» Your goal
Scan the listing beneath this sentence. Report each line with the word "skin".
*** Begin section ***
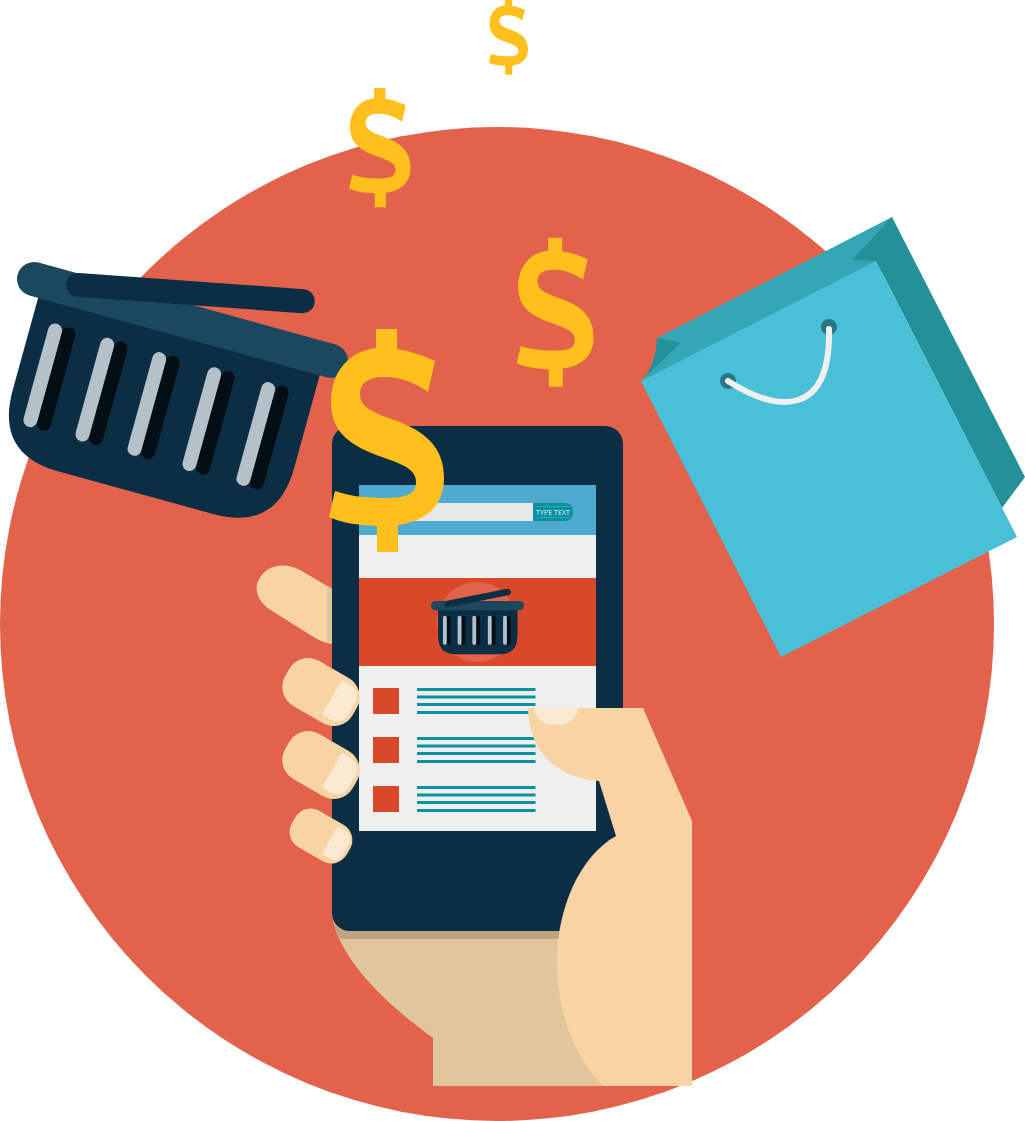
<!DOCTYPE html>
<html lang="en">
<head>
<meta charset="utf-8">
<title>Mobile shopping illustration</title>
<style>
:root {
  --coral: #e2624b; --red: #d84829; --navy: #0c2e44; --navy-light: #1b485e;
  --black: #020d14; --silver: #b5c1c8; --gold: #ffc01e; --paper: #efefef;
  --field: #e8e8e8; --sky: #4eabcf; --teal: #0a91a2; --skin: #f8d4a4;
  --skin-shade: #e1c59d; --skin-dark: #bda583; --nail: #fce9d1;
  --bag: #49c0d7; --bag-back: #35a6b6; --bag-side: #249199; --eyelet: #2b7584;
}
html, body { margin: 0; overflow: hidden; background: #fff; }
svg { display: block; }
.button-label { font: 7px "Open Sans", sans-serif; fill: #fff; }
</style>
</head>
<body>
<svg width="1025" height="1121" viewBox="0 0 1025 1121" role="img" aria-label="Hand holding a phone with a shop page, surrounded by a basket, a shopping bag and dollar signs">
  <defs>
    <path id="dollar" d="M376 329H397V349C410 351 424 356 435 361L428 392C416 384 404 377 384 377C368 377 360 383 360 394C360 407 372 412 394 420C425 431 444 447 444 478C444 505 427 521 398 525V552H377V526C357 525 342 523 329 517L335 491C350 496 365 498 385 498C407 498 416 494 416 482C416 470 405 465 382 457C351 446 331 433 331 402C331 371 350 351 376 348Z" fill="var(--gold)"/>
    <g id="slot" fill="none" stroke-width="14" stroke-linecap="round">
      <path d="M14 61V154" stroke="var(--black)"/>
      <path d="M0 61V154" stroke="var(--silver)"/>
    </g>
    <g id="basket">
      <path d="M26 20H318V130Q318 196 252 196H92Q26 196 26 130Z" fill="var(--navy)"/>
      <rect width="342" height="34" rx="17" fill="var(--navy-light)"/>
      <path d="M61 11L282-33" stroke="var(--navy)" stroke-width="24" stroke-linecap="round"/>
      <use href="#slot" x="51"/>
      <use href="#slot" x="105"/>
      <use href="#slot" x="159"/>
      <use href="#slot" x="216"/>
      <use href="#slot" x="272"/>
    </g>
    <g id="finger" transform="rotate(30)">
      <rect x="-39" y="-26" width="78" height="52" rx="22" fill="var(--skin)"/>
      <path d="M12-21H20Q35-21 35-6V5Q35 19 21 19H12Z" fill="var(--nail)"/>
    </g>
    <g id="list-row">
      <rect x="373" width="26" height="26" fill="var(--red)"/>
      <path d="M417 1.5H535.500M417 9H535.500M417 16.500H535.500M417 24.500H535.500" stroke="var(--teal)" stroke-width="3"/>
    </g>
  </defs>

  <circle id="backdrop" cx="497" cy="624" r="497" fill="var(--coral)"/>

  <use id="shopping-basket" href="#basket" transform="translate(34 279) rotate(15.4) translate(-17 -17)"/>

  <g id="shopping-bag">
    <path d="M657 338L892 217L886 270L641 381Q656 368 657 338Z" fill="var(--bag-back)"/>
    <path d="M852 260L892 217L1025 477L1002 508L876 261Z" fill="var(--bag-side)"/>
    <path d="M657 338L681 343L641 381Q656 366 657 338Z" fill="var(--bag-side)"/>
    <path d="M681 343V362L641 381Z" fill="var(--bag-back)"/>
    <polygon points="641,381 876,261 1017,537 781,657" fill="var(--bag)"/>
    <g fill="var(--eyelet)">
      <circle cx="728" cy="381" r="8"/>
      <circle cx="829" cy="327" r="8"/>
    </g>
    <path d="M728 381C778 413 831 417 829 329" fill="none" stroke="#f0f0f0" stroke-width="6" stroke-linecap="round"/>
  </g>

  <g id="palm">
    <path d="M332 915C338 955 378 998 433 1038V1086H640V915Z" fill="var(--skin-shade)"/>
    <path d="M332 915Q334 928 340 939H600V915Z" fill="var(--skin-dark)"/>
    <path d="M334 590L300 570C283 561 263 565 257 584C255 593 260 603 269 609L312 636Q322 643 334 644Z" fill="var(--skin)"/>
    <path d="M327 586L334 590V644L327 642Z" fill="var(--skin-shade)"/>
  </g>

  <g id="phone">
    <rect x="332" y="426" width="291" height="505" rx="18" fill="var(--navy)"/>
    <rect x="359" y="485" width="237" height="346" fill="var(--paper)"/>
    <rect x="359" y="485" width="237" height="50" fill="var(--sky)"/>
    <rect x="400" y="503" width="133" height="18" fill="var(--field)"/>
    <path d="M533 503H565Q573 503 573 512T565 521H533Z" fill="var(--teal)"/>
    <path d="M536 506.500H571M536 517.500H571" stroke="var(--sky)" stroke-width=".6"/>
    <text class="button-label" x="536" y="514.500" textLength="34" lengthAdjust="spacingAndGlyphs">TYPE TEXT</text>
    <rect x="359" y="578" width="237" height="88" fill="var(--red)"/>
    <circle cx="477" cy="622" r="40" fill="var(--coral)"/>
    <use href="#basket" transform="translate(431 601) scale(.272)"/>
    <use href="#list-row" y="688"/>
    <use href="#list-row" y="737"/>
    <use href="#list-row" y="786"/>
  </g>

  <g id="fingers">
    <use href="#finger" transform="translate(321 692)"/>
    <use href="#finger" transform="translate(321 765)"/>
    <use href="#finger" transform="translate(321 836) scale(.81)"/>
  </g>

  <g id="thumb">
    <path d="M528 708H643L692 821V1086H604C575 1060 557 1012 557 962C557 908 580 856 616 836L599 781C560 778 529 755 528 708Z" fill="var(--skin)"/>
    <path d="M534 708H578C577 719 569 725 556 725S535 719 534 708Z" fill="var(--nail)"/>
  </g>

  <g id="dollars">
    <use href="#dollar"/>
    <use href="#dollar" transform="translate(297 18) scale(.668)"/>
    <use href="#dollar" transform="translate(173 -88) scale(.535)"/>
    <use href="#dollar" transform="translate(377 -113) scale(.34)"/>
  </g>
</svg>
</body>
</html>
*** End section ***
*** Begin section ***
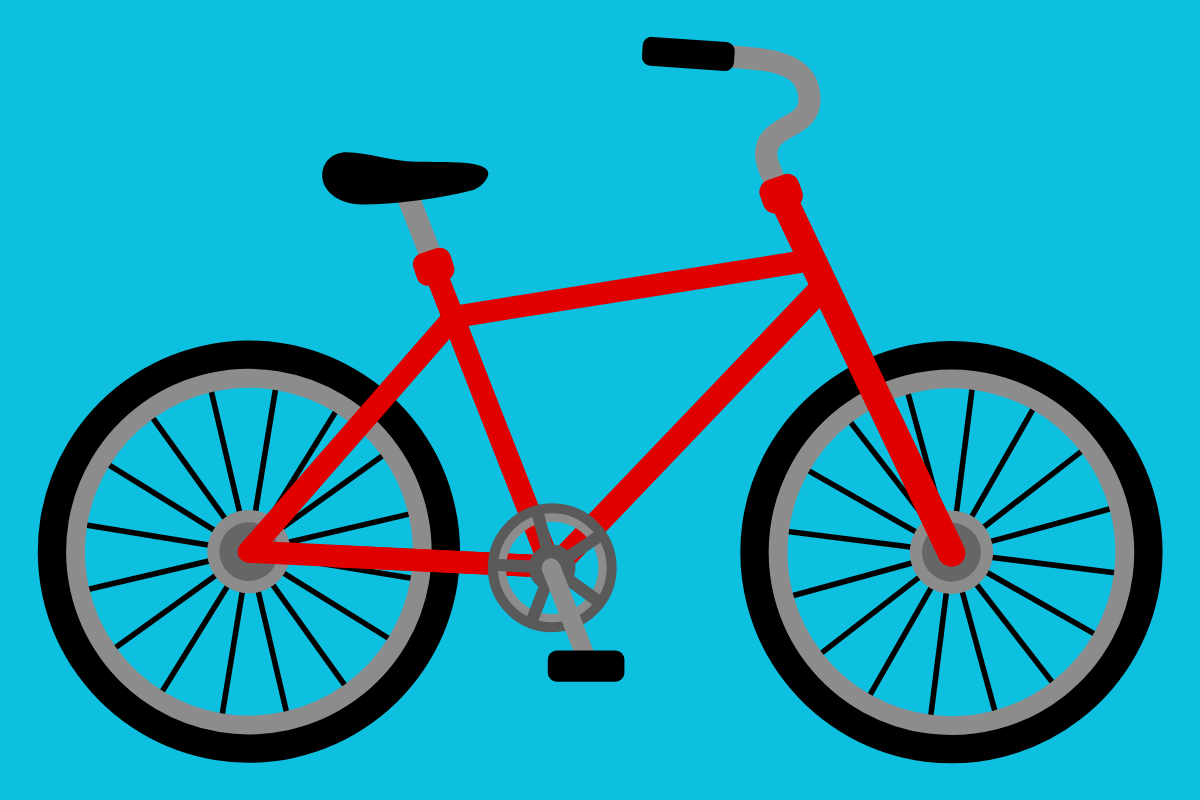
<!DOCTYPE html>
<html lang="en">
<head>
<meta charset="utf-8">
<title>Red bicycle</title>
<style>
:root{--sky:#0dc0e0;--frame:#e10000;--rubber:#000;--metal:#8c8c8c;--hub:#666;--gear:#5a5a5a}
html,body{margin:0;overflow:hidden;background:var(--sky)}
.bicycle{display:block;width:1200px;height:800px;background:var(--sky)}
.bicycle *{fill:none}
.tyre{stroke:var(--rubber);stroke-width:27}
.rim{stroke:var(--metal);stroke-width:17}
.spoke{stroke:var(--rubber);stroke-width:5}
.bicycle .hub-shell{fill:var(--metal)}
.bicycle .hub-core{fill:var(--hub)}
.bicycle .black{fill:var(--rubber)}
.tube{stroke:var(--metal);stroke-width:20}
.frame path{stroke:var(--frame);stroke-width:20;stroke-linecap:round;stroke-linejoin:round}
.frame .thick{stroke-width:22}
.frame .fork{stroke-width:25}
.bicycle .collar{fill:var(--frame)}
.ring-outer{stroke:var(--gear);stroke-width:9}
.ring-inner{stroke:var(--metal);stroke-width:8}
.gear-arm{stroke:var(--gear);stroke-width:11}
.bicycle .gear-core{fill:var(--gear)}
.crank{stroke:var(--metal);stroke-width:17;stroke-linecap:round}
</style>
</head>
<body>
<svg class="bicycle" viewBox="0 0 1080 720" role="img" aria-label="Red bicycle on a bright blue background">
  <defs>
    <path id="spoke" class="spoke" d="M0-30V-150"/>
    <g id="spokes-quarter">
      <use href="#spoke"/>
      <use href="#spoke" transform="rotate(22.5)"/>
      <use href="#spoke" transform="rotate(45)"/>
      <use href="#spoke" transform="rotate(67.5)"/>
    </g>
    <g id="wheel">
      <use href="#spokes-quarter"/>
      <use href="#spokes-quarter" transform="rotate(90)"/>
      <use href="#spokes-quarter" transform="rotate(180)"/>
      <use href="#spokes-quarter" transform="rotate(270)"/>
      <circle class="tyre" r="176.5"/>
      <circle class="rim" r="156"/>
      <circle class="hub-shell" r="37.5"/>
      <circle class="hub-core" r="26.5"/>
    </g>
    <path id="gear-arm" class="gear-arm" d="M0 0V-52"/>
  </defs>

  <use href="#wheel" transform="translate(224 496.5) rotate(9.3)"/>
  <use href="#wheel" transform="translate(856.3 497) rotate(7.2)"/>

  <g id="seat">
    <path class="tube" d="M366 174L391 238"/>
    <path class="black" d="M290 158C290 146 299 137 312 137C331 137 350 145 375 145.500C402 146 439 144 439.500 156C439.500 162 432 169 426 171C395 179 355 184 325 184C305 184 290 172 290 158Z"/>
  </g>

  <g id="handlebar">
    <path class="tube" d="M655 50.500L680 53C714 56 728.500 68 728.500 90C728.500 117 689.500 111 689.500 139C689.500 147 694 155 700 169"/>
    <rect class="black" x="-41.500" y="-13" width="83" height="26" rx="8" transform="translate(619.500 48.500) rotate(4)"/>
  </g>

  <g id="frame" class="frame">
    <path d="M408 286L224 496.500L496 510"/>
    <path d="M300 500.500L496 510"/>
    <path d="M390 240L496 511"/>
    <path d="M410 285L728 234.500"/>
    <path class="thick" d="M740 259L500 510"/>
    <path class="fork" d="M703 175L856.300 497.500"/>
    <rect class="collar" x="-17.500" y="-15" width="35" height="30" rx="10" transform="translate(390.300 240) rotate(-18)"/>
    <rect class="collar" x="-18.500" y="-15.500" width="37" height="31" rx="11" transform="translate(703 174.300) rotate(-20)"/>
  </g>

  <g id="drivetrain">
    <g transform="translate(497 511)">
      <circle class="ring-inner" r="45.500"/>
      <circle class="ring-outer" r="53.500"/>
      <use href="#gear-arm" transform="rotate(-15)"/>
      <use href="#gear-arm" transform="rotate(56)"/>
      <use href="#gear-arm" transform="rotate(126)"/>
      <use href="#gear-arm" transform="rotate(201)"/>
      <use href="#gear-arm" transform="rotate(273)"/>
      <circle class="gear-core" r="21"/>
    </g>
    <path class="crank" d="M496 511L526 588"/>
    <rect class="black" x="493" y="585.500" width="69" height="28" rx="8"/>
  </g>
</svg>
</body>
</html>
*** End section ***
» Exercise result
  --field: #e8e8e8; --sky: #4eabcf; --teal: #0a91a2; --skin: #f8d4a4;
  --skin-shade: #e1c59d; --skin-dark: #bda583; --nail: #fce9d1;
      <rect x="-39" y="-26" width="78" height="52" rx="22" fill="var(--skin)"/>
    <path d="M332 915C338 955 378 998 433 1038V1086H640V915Z" fill="var(--skin-shade)"/>
    <path d="M332 915Q334 928 340 939H600V915Z" fill="var(--skin-dark)"/>
    <path d="M334 590L300 570C283 561 263 565 257 584C255 593 260 603 269 609L312 636Q322 643 334 644Z" fill="var(--skin)"/>
    <path d="M327 586L334 590V644L327 642Z" fill="var(--skin-shade)"/>
    <path d="M528 708H643L692 821V1086H604C575 1060 557 1012 557 962C557 908 580 856 616 836L599 781C560 778 529 755 528 708Z" fill="var(--skin)"/>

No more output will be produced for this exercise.